That's what I thought; but recently I've been discovering that being an introvert is completely different to being shy. Things are making sense after years of not understanding why I feel the need to have a lot of time on my own. Why I enjoy my hours at night when everyone else is asleep and I can get down to doing some writing. Why I'm happier curled up reading a book than at a party, and how I'd prefer to chat to one or two people, or a small group at most, rather than try and follow the conversation of larger groups.
If this sounds like you check out Leonie Dawson's blog post and Susan Cain's TED talk. They made me realise that all of those things are okay and instead of trying to force myself to be different I should embrace them more, view them as my Superpowers, the way my friend Leah Shapiro describes them.
What about you@ What do you feel makes you different? Makes you stand out, or feel you need to change or hide it?
A big thing for me is my ME, the limits that my energy levels impose on my life and the restrictions it brings, like still living at home, using a wheelchair to go shopping and having to sleep for a couple of hours in the afternoon. They're all things I've felt ashamed of; but now I'm looking at ways to see them as strengths, looking for something special that I can do or bring to the world as a result of them.
What about you? What can you do naturally, or are used to living with, that you could turn into a superpower?
It's hard to stop trying to conform, to accept that it's okay to be who and how I am, right now, in this moment, with no need to change. I've spent my whole life trying to fit in (and feeling like I was failing or faking it). The relief of letting that go, of just breathing and being is huge. Imagine just relaxing and not trying to be anything other than yourself. Feels good doesn't it? Feels like a weight's been lifted off your chest, right? Imagine feeling like that all the time. That's my mission, to let myself be me, all the time and enjoy it. Want to join me?
Image courtesy of Idea go / FreeDigitalPhotos.net
Claire Wade is the winner of the Good Housekeeping Novel Competition and author of The Choice. She was bed bound for six years with severe ME, trapped in a body that wouldn't do what she wanted. She now writes about people who want to break free from the constraints of their lives, a subject she's deeply familiar with.
I'm an author, disability activist, winner of the Good Housekeeping First Novel Competition and The EABA for Fiction 2020 and founder of Authors with Disabilities and Chronic Illnesses (ADCI).

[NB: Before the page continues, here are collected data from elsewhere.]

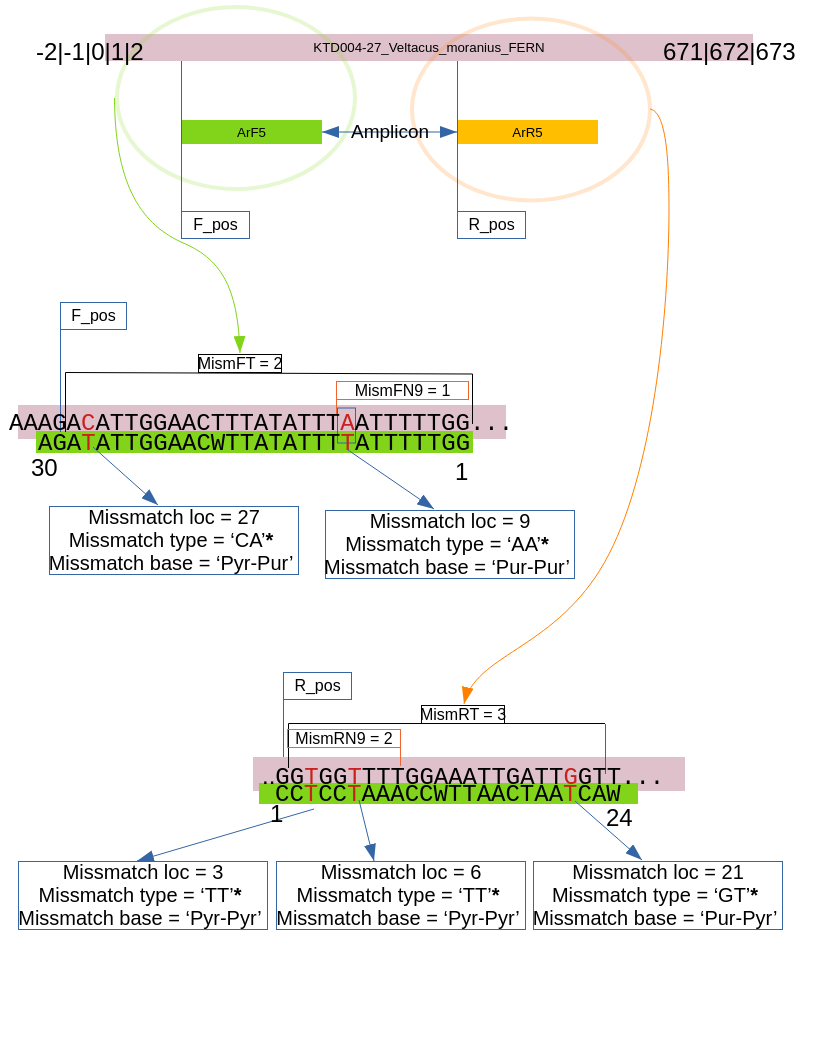
<!DOCTYPE html>
<html lang="en">
<head>
<meta charset="utf-8">
<title>Primer mismatch diagram</title>
<style>
:root {
  --template: #dfc1cc;
  --forward: #81d41a;
  --reverse: #ffbf00;
  --blue: #3465a4;
  --orange: #ff8000;
  --near: #f0642d;
  --mismatch: #c9211e;
  --ink: #000;
}
* { box-sizing: border-box; margin: 0; }
html, body { width: 816px; height: 1056px; overflow: hidden; background: #fff; }
.diagram {
  position: relative; width: 816px; height: 1056px; overflow: hidden;
  color: var(--ink); font-family: "Liberation Sans", Arial, sans-serif;
}
.diagram > * { position: absolute; left: var(--x); top: var(--y); }
.band { width: var(--w); height: var(--h); background: var(--template); }
.band.forward { background: var(--forward); }
.band.reverse { background: var(--reverse); }
.wires { left: 0; top: 0; }
.caption {
  width: var(--w); height: var(--h); display: flex; align-items: center; justify-content: center;
  font-size: 13.3px; white-space: nowrap;
}
.number { font-size: 24px; line-height: 28px; white-space: nowrap; }
.amplicon { font-size: 19px; line-height: 22px; }
.flag {
  width: 69px; height: 28px; display: flex; align-items: center; justify-content: center;
  border: 1px solid var(--blue); font-size: 16px;
}
.count {
  width: var(--w); height: 19px; display: flex; align-items: center; justify-content: center;
  border: 1px solid var(--ink); font-size: 16px; white-space: nowrap;
}
.count.near { border-color: var(--near); }
.sequence {
  font: 24px/28px "Liberation Mono", "Courier New", monospace; white-space: nowrap;
}
.sequence b { font-weight: 400; color: var(--mismatch); }
.sequence i { font: 24px/28px "Liberation Sans", Arial, sans-serif; }
.note {
  width: 250px; height: 69px; display: flex; flex-direction: column; align-items: center; justify-content: center;
  border: 1px solid var(--blue); font-size: 20px; line-height: 23px; white-space: nowrap;
}
.note p + p { padding-right: 6px; }
</style>
</head>
<body>
<main class="diagram">
  <div class="band" style="--x:105px;--y:34px;--w:648px;--h:27px"></div>
  <div class="band forward" style="--x:181px;--y:120px;--w:141px;--h:24px"></div>
  <div class="band reverse" style="--x:457px;--y:120px;--w:141px;--h:24px"></div>
  <div class="band" style="--x:18px;--y:405px;--w:488px;--h:34px"></div>
  <div class="band forward" style="--x:36px;--y:431px;--w:437px;--h:22px"></div>
  <div class="band" style="--x:253px;--y:757px;--w:432px;--h:34px"></div>
  <div class="band forward" style="--x:259px;--y:783px;--w:379px;--h:21px"></div>

  <svg class="wires" width="816" height="1056" viewBox="0 0 816 1056" fill="none" aria-hidden="true">
    <defs>
      <marker id="tip-blue" markerUnits="userSpaceOnUse" markerWidth="17" markerHeight="12" refX="17" refY="6" orient="auto-start-reverse"><polygon points="0,0 17,6 0,12" fill="#3465a4"/></marker>
      <marker id="tip-green" markerUnits="userSpaceOnUse" markerWidth="17" markerHeight="12" refX="17" refY="6" orient="auto"><polygon points="0,0 17,6 0,12" fill="#81d41a"/></marker>
      <marker id="tip-orange" markerUnits="userSpaceOnUse" markerWidth="17" markerHeight="12" refX="17" refY="6" orient="auto"><polygon points="0,0 17,6 0,12" fill="#ff8000"/></marker>
    </defs>
    <g stroke-width="4" stroke-opacity=".2">
      <ellipse cx="236" cy="98" rx="119" ry="91" stroke="#81d41a"/>
      <ellipse cx="531" cy="109.5" rx="119" ry="91" stroke="#ff8000"/>
    </g>
    <path d="M114.5 98C115 180 138 222 181 242C220 258 238 285 240 353" stroke="#81d41a" marker-end="url(#tip-green)"/>
    <path d="M650 109C668 112 669 170 669 215C668 330 650 490 600 570C550 650 475 655 464 704" stroke="#ff8000" marker-end="url(#tip-orange)"/>
    <g stroke="#3465a4">
      <path d="M181.500 61V238M457.500 61V238M60.500 303V432M283.500 673V757M605.500 724V774"/>
      <rect x="337.500" y="408" width="18" height="35"/>
      <line x1="322" y1="132" x2="457" y2="132" marker-start="url(#tip-blue)" marker-end="url(#tip-blue)"/>
      <g marker-end="url(#tip-blue)">
        <line x1="93" y1="447" x2="158" y2="505"/>
        <line x1="348" y1="450" x2="434" y2="509"/>
        <line x1="314" y1="809" x2="137" y2="861"/>
        <line x1="359" y1="800" x2="374" y2="861"/>
        <line x1="575" y1="801" x2="642" y2="860"/>
      </g>
    </g>
    <path d="M65.500 432V372.500L472.500 374V424M288.500 768V723.500H605" stroke="#000"/>
    <path d="M336.500 399V414M400.500 747V766" stroke="#f0642d"/>
  </svg>

  <div class="caption" style="--x:305px;--y:34px;--w:248px;--h:27px">KTD004-27_Veltacus_moranius_FERN</div>
  <div class="number" style="--x:36px;--y:38px">-2|-1|0|1|2</div>
  <div class="number" style="--x:663px;--y:38px">671|672|673</div>
  <div class="caption" style="--x:181px;--y:120px;--w:141px;--h:24px">ArF5</div>
  <div class="caption" style="--x:457px;--y:120px;--w:141px;--h:24px">ArR5</div>
  <div class="amplicon" style="--x:351px;--y:121px">Amplicon</div>
  <div class="flag" style="--x:181px;--y:211px">F_pos</div>
  <div class="flag" style="--x:457px;--y:211px">R_pos</div>

  <div class="flag" style="--x:60px;--y:302px;width:67px">F_pos</div>
  <div class="count" style="--x:198px;--y:354px;--w:84px">MismFT = 2</div>
  <div class="count near" style="--x:336px;--y:381px;--w:133px">MismFN9 = 1</div>
  <div class="sequence" style="--x:9px;--y:410px">AAAGA<b>C</b>ATTGGAACTTTATATTT<b>A</b>ATTTTTGG...</div>
  <div class="sequence" style="--x:38px;--y:430px">AGA<b>T</b>ATTGGAACWTTATATTT<b>T</b>ATTTTTGG</div>
  <div class="number" style="--x:31px;--y:454px">30</div>
  <div class="number" style="--x:455px;--y:458px">1</div>
  <section class="note" style="--x:49px;--y:506px"><p>Missmatch loc = 27</p><p>Missmatch type = ‘CA’<strong>*</strong></p><p>Missmatch base = ‘Pyr-Pur’</p></section>
  <section class="note" style="--x:325px;--y:510px"><p>Missmatch loc = 9</p><p>Missmatch type = ‘AA’<strong>*</strong></p><p>Missmatch base = ‘Pur-Pur’</p></section>

  <div class="flag" style="--x:283px;--y:672px">R_pos</div>
  <div class="count" style="--x:421px;--y:705px;--w:84px">MismRT = 3</div>
  <div class="count near" style="--x:287px;--y:729px;--w:114px">MismRN9 = 2</div>
  <div class="sequence" style="--x:262px;--y:762px"><i>..</i>GG<b>T</b>GG<b>T</b>TTTGGAAATTGATT<b>G</b>GTT...</div>
  <div class="sequence" style="--x:275px;--y:781px">CC<b>T</b>CC<b>T</b>AAACCWTTAACTAA<b>T</b>CAW</div>
  <div class="number" style="--x:270px;--y:800px">1</div>
  <div class="number" style="--x:606px;--y:804px">24</div>
  <section class="note" style="--x:18px;--y:861px"><p>Missmatch loc = 3</p><p>Missmatch type = ‘TT’<strong>*</strong></p><p>Missmatch base = ‘Pyr-Pyr’</p></section>
  <section class="note" style="--x:276px;--y:861px"><p>Missmatch loc = 6</p><p>Missmatch type = ‘TT’<strong>*</strong></p><p>Missmatch base = ‘Pyr-Pyr’</p></section>
  <section class="note" style="--x:533px;--y:861px"><p>Missmatch loc = 21</p><p>Missmatch type = ‘GT’<strong>*</strong></p><p>Missmatch base = ‘Pur-Pyr’</p></section>
</main>
</body>
</html>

The Choice is available from:
Title: The Choice
You can keep up to date with all my latest blog posts by signing up to my email newsletter.